▶ [THE PROBLEM] Beginning with the line where "401 C657 355" appears, repeat every remaining line of the entries exactly, the last line included.

━━━━━ SUPPLIED RECORDS

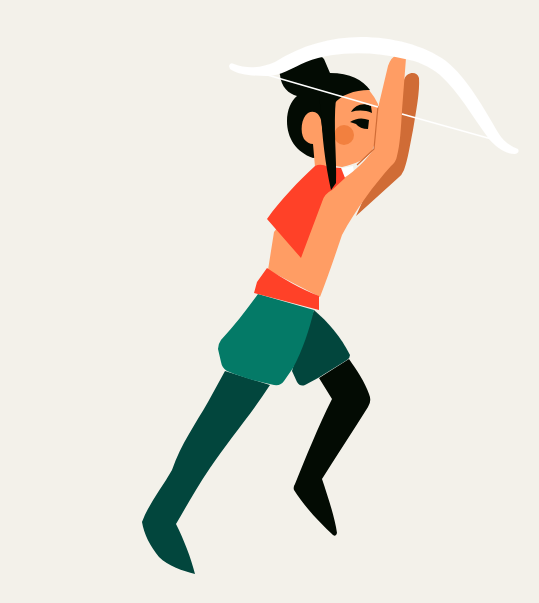
<!DOCTYPE html>
<html lang="en">
<head>
<meta charset="utf-8">
<title>Leaping archer</title>
<style>
:root {
  --paper: #f3f1ea;
  --skin: #ff9d64;
  --skin-shade: #d06c36;
  --blush: #f2803f;
  --red: #ff4128;
  --green: #047a67;
  --green-dark: #02463d;
  --ink: #030b03;
  --white: #ffffff;
}
html, body { margin: 0; background: var(--paper); }
body { width: 539px; height: 603px; overflow: hidden; }
svg { display: block; }
.skin { fill: var(--skin); }
.skin-shade { fill: var(--skin-shade); }
.blush { fill: var(--blush); }
.red { fill: var(--red); }
.green { fill: var(--green); }
.green-dark { fill: var(--green-dark); }
.ink { fill: var(--ink); }
.white { fill: var(--white); }
.bowstring { fill: none; stroke: var(--white); stroke-width: 1.6; }
.crease { fill: none; stroke: var(--skin-shade); stroke-width: 1.2; }
</style>
</head>
<body>
<svg width="539" height="603" viewBox="0 0 539 603" role="img" aria-label="An archer in a red top and green shorts leaps while raising a white bow">
  <rect width="539" height="603" fill="var(--paper)"/>

  <g id="far-leg">
    <path class="ink" d="M319 378L349 359C356 369 365 382 369 394Q372 401 368 407C353 431 337 455 322 479C328 497 335 518 337 533Q336 537 333 535C319 522 304 506 294 490Q293 487 295 484C306 457 318 427 332 399Z"/>
    <path class="green-dark" d="M314 310C328 322 341 337 350 355Q350 358 347 360L318 378L305 385Q300 387 297 382L292 371L294 364Z"/>
  </g>

  <g id="near-leg">
    <path class="green-dark" d="M225 371L270 385C252 413 228 441 210 468C197 487 186 507 176 524C184 540 191 558 195 574C183 571 168 566 159 557C150 546 144 534 142 522C149 503 162 488 172 470C181 444 196 423 208 402Z"/>
    <path class="green" d="M258 294L314 310C309 331 303 349 293 368L284 381Q281 386 274 385C258 382 241 377 227 371Q222 368 221 362L218 349Q218 344 221 340C235 325 247 309 258 294Z"/>
  </g>

  <g id="far-arm">
    <path class="skin-shade" d="M404 80C406 72 417 70 419 78C420 91 416 112 413 130C410 145 408 159 404 170Q402 175 398 178L356 216L372 180Z"/>
  </g>

  <g id="head">
    <path class="ink" d="M280 75Q278 71 283 69L318 57Q322 56 324 59L330 73C350 73 363 80 370 90L345 96L326 156L313 158C296 152 287 138 287 121C287 110 291 101 297 96C289 94 281 87 280 75Z"/>
    <path class="skin" d="M334 104C341 95 354 90 369 90Q374 96 378 104L376 140L372 151C366 159 356 164 342 167L335 166Z"/>
    <path class="skin" d="M321 120C319 112 313 110 308 113C301 118 300 132 304 139Q308 144 313 144L315 167L330 168L324 140Z"/>
    <circle class="blush" cx="344" cy="135" r="10"/>
    <path class="ink" d="M351 112C355 105 363 102 371 106L372 113C365 110 358 110 351 112Z"/>
    <path class="ink" d="M350 122Q359 116 369 120L368 129Q360 129 356 124Z"/>
    <path class="white" d="M342 168L353 166L354 172L345 180Z"/>
  </g>

  <g id="torso">
    <path class="skin" d="M318 164L331 166L344 178C356 170 366 160 374 149L378 108L388 66Q391 57 397 55L406 58L402 110C401 128 400 145 397 156Q396 162 391 166C374 185 356 209 342 235C335 256 328 276 320 297L268 270L274 232L300 200Z"/>
    <path class="crease" d="M378 106L374 149L357 165"/>
    <path class="red" d="M315 166Q321 163 328 167L341 168L345 178L332 190Q324 194 322 202C315 221 308 239 301 258L267 219C281 199 299 181 315 166Z"/>
    <path class="red" d="M267 268C283 279 301 289 319 296L319 310L254 293L257 282Z"/>
    <path class="ink" d="M319 96L336 98C333 127 337 158 336 183L331 190C325 163 322 135 321 112Z"/>
  </g>

  <g id="bow">
    <path class="bowstring" d="M264 74L378 107M402 114L495 140"/>
    <path class="white" d="M229 66Q230 62 234 64C247 69 262 68 275 62C302 45 331 37 361 37C392 37 424 45 446 61C468 79 483 107 499 134Q505 144 518 149Q520 153 515 154C505 154 496 147 489 139C472 116 459 92 440 75C429 66 417 61 405 59C371 51 335 51 306 62C292 68 281 76 266 76C253 76 238 75 230 69Z"/>
  </g>
</svg>
</body>
</html>
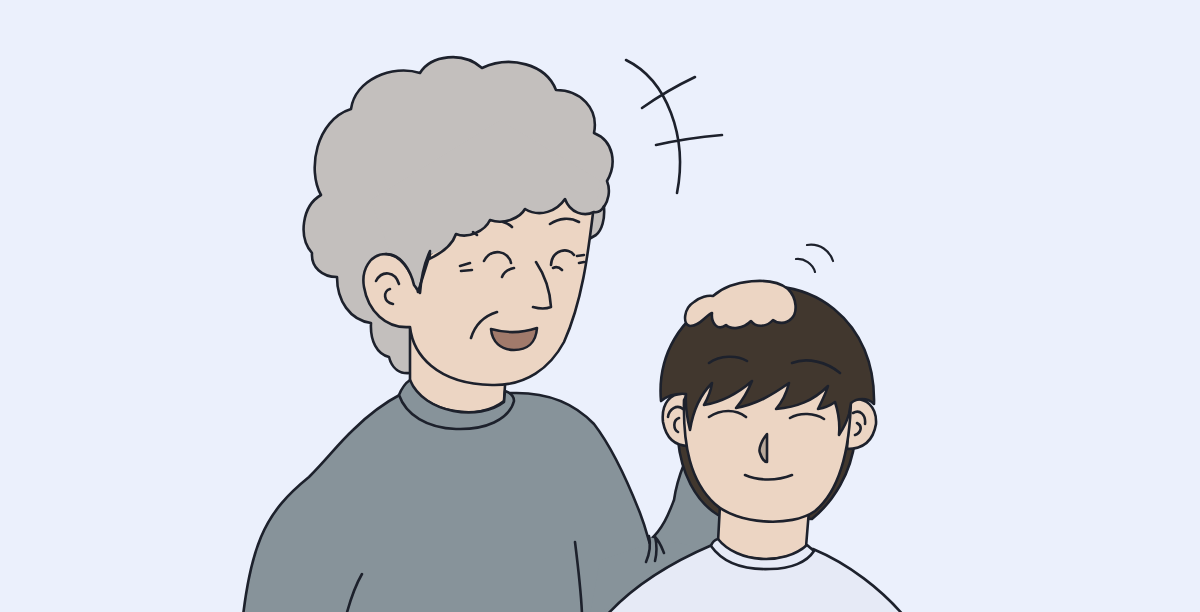
<!DOCTYPE html>
<html lang="en">
<head>
<meta charset="utf-8">
<title>Grandmother patting a child's head</title>
<style>
:root {
  --sky: #ebf0fc;
  --ink: #1d212c;
  --skin: #ecd5c3;
  --grey-hair: #c3bfbd;
  --dark-hair: #41372e;
  --sweater: #87939a;
  --shirt: #e6eaf6;
  --mouth: #a17a6b;
}
html, body { margin: 0; height: 100%; overflow: hidden; background: var(--sky); }
.scene { display: block; width: 1200px; height: 612px; background: var(--sky); }
.scene g { stroke: var(--ink); stroke-width: 2.6; stroke-linecap: round; stroke-linejoin: round; fill: none; }
.scene .skin { fill: var(--skin); }
.scene .grey-hair { fill: var(--grey-hair); }
.scene .dark-hair { fill: var(--dark-hair); }
.scene .sweater { fill: var(--sweater); }
.scene .shirt { fill: var(--shirt); }
.scene .mouth { fill: var(--mouth); }
.scene .plain { stroke: none; }
</style>
</head>
<body>
<svg class="scene" viewBox="0 0 1200 612" role="img" aria-label="A smiling grandmother with curly grey hair pats a smiling child on the head">

  <g id="grandmother-body">
    <path class="sweater" d="M640 620 L650 540 C664 528 670 510 674 500 C676 486 680 474 684 464 L724 512 V620 Z"/>
    <path class="sweater plain" d="M600 500 L648 536 L657 540 L700 560 L640 620 H560 Z"/>
    <path class="sweater" d="M243 616 C247 582 253 556 261 537 C272 511 288 494 309 477 C327 459 338 444 353 430 C368 415 384 403 403 393 L512 393 C546 392 574 403 594 424 C614 450 629 485 640 513 C645 526 647 534 649 541 L655 566 L618 616 Z"/>
    <path class="sweater plain" d="M600 560 L648 544 L662 540 L690 545 L640 600 L590 614 Z"/>
    <path d="M346 616 C350 601 355 586 362 574 M575 542 C578 566 581 590 582 614"/>
    <path d="M649 536 C651 545 649 555 646 562 M655 536 C657 545 657 553 655 561 M655 537 C660 542 662 548 664 553"/>
  </g>

  <g id="grandmother-head">
    <path class="grey-hair" d="M410 373 C400 374 392 369 389 357 C377 354 370 341 371 323 C350 320 337 301 337 277 C322 277 311 267 312 253 C298 237 302 206 321 195 C307 170 316 120 351 109 C355 80 392 64 420 73 C431 55 463 51 482 68 C510 55 546 64 556 90 C580 90 599 108 594 133 C614 141 617 164 607 181 C611 191 608 201 604 207 C605 219 602 230 596 235 L570 250 L430 340 Z"/>
    <path class="skin" d="M410 320 V383 C426 413 478 422 504 401 L506 370 Z"/>
    <path class="sweater" d="M410 380 C404 384 401 390 399 395 C406 415 427 428 456 429 C485 430 509 420 514 401 C514 396 511 393 505 391 L504 402 C480 421 424 414 410 380 Z"/>
    <path class="skin" d="M410 327 C413 354 436 384 492 385 C526 386 550 368 564 342 C582 302 588 254 593 213 L565 199 L520 208 L455 234 L430 254 L418 292 C411 270 400 255 386 254 C370 254 361 270 364 287 C368 311 386 329 410 327 Z"/>
    <path class="grey-hair plain" d="M390 252 C402 254 410 268 417 292 C420 276 424 264 430 254 C441 253 452 244 455 234 C468 238 484 230 490 220 C504 225 520 218 525 209 C540 218 557 211 565 199 C570 213 583 216 596 212 L600 180 L500 120 L370 200 Z"/>
    <path d="M386 254 C402 254 411 272 414 285 L420 293 C421 278 424 264 430 251 L429 259 C440 254 452 246 456 234 C468 239 485 231 490 220 C504 225 520 218 525 209 C540 218 557 211 565 199 C570 213 584 217 594 212 C599 213 602 210 604 206"/>
    <path d="M376 281 C382 270 395 271 399 284 M390 289 C383 291 383 302 393 304"/>
    <path d="M473 232 L477 235 M503 222 C507 223 510 225 512 227 M550 224 C559 218 570 217 579 222"/>
    <path d="M484 261 C491 247 509 251 511 263 M502 277 C504 272 509 269 514 268 M551 265 C552 249 569 247 574 255 M553 268 C557 266 560 268 562 270"/>
    <path d="M460 266 L470 263 M461 271 L472 270 M577 256 L584 255 M579 263 L584 262"/>
    <path d="M536 262 C544 274 550 290 551 307 C546 309 540 309 533 307 M471 338 C475 325 484 316 497 312"/>
    <path class="mouth" d="M491 329 C505 333 522 333 537 328 C536 343 527 350 514 350 C501 350 492 342 491 329 Z"/>
  </g>

  <g id="child">
    <path class="dark-hair" d="M678 440 C681 472 695 501 718 515 L812 519 C834 501 851 473 855 440 Z"/>
    <path class="shirt" d="M606 616 C633 586 670 563 712 545 L813 549 C849 564 882 590 904 616 Z"/>
    <path class="skin" d="M720 505 L718 542 C738 563 785 565 806 547 L809 510 Z"/>
    <path class="shirt" d="M718 539 C714 540 712 543 711 546 C723 563 743 570 770 569 C791 569 807 562 814 551 L807 545 C784 566 737 563 718 539 Z"/>
    <path class="skin" d="M686 394 C670 392 661 404 663 422 C666 438 675 446 689 446 Z M850 400 C866 396 877 407 876 424 C873 442 862 449 847 449 Z"/>
    <path class="skin" d="M684 400 C683 445 690 481 715 504 C737 524 791 528 815 511 C839 491 850 450 851 398 L790 350 H710 Z"/>
    <path class="dark-hair" d="M661 401 C657 355 681 316 720 298 C756 279 802 283 834 309 C861 331 875 364 874 404 C867 397 857 398 851 403 L849 414 C847 421 843 429 839 435 C840 424 838 411 835 402 C831 405 824 408 818 409 C822 401 826 393 828 386 C813 401 797 407 776 409 C783 401 787 391 789 383 C772 395 757 404 736 408 C742 401 748 391 752 381 C736 395 722 402 704 405 C708 398 711 390 712 383 C700 395 693 411 690 430 C687 418 685 407 686 394 C675 393 666 397 661 401 Z"/>
    <path d="M683 409 C677 404 669 409 668 417 M679 418 C673 420 673 429 678 432 M853 413 C860 409 866 415 865 424 M857 423 C863 426 861 433 855 435"/>
    <path d="M709 363 C720 355 737 355 747 361 M792 363 C807 357 827 362 840 373"/>
    <path d="M709 417 C721 409 736 409 746 417 M790 418 C800 412 815 413 824 419"/>
    <path d="M767 434 C762 440 758 449 760 453 C762 459 765 462 767 462 Z" fill="#b9a99b"/>
    <path d="M745 475 C759 481 777 481 792 475"/>
  </g>

  <g id="patting-hand">
    <path class="skin" d="M690 326 C682 324 684 308 694 302 C700 297 708 295 713 296 C732 279 772 276 788 289 C797 298 798 313 791 319 C786 324 778 324 773 320 C767 327 756 328 751 321 C743 329 731 330 726 325 C717 332 711 322 712 313 C705 316 700 326 690 326 Z"/>
  </g>

  <g id="motion-marks">
    <path d="M626 60 C667 80 688 137 677 193 M642 108 C659 96 676 86 695 77 M656 145 C678 140 699 137 722 135"/>
    <path d="M807 245 C820 243 830 251 833 261 M796 259 C804 258 813 264 815 272" stroke-width="2.2"/>
  </g>
</svg>
</body>
</html>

━━━━━━━━━━

▶ [EXERCISE RESULT]
    <path class="dark-hair" d="M661 401 C657 355 681 316 720 298 C756 279 802 283 834 309 C861 331 875 364 874 404 C867 397 857 398 851 403 L849 414 C847 421 843 429 839 435 C840 424 838 411 835 402 C831 405 824 408 818 409 C822 401 826 393 828 386 C813 401 797 407 776 409 C783 401 787 391 789 383 C772 395 757 404 736 408 C742 401 748 391 752 381 C736 395 722 402 704 405 C708 398 711 390 712 383 C700 395 693 411 690 430 C687 418 685 407 686 394 C675 393 666 397 661 401 Z"/>
    <path d="M683 409 C677 404 669 409 668 417 M679 418 C673 420 673 429 678 432 M853 413 C860 409 866 415 865 424 M857 423 C863 426 861 433 855 435"/>
    <path d="M709 363 C720 355 737 355 747 361 M792 363 C807 357 827 362 840 373"/>
    <path d="M709 417 C721 409 736 409 746 417 M790 418 C800 412 815 413 824 419"/>
    <path d="M767 434 C762 440 758 449 760 453 C762 459 765 462 767 462 Z" fill="#b9a99b"/>
    <path d="M745 475 C759 481 777 481 792 475"/>
  </g>

  <g id="patting-hand">
    <path class="skin" d="M690 326 C682 324 684 308 694 302 C700 297 708 295 713 296 C732 279 772 276 788 289 C797 298 798 313 791 319 C786 324 778 324 773 320 C767 327 756 328 751 321 C743 329 731 330 726 325 C717 332 711 322 712 313 C705 316 700 326 690 326 Z"/>
  </g>

  <g id="motion-marks">
    <path d="M626 60 C667 80 688 137 677 193 M642 108 C659 96 676 86 695 77 M656 145 C678 140 699 137 722 135"/>
    <path d="M807 245 C820 243 830 251 833 261 M796 259 C804 258 813 264 815 272" stroke-width="2.2"/>
  </g>
</svg>
</body>
</html>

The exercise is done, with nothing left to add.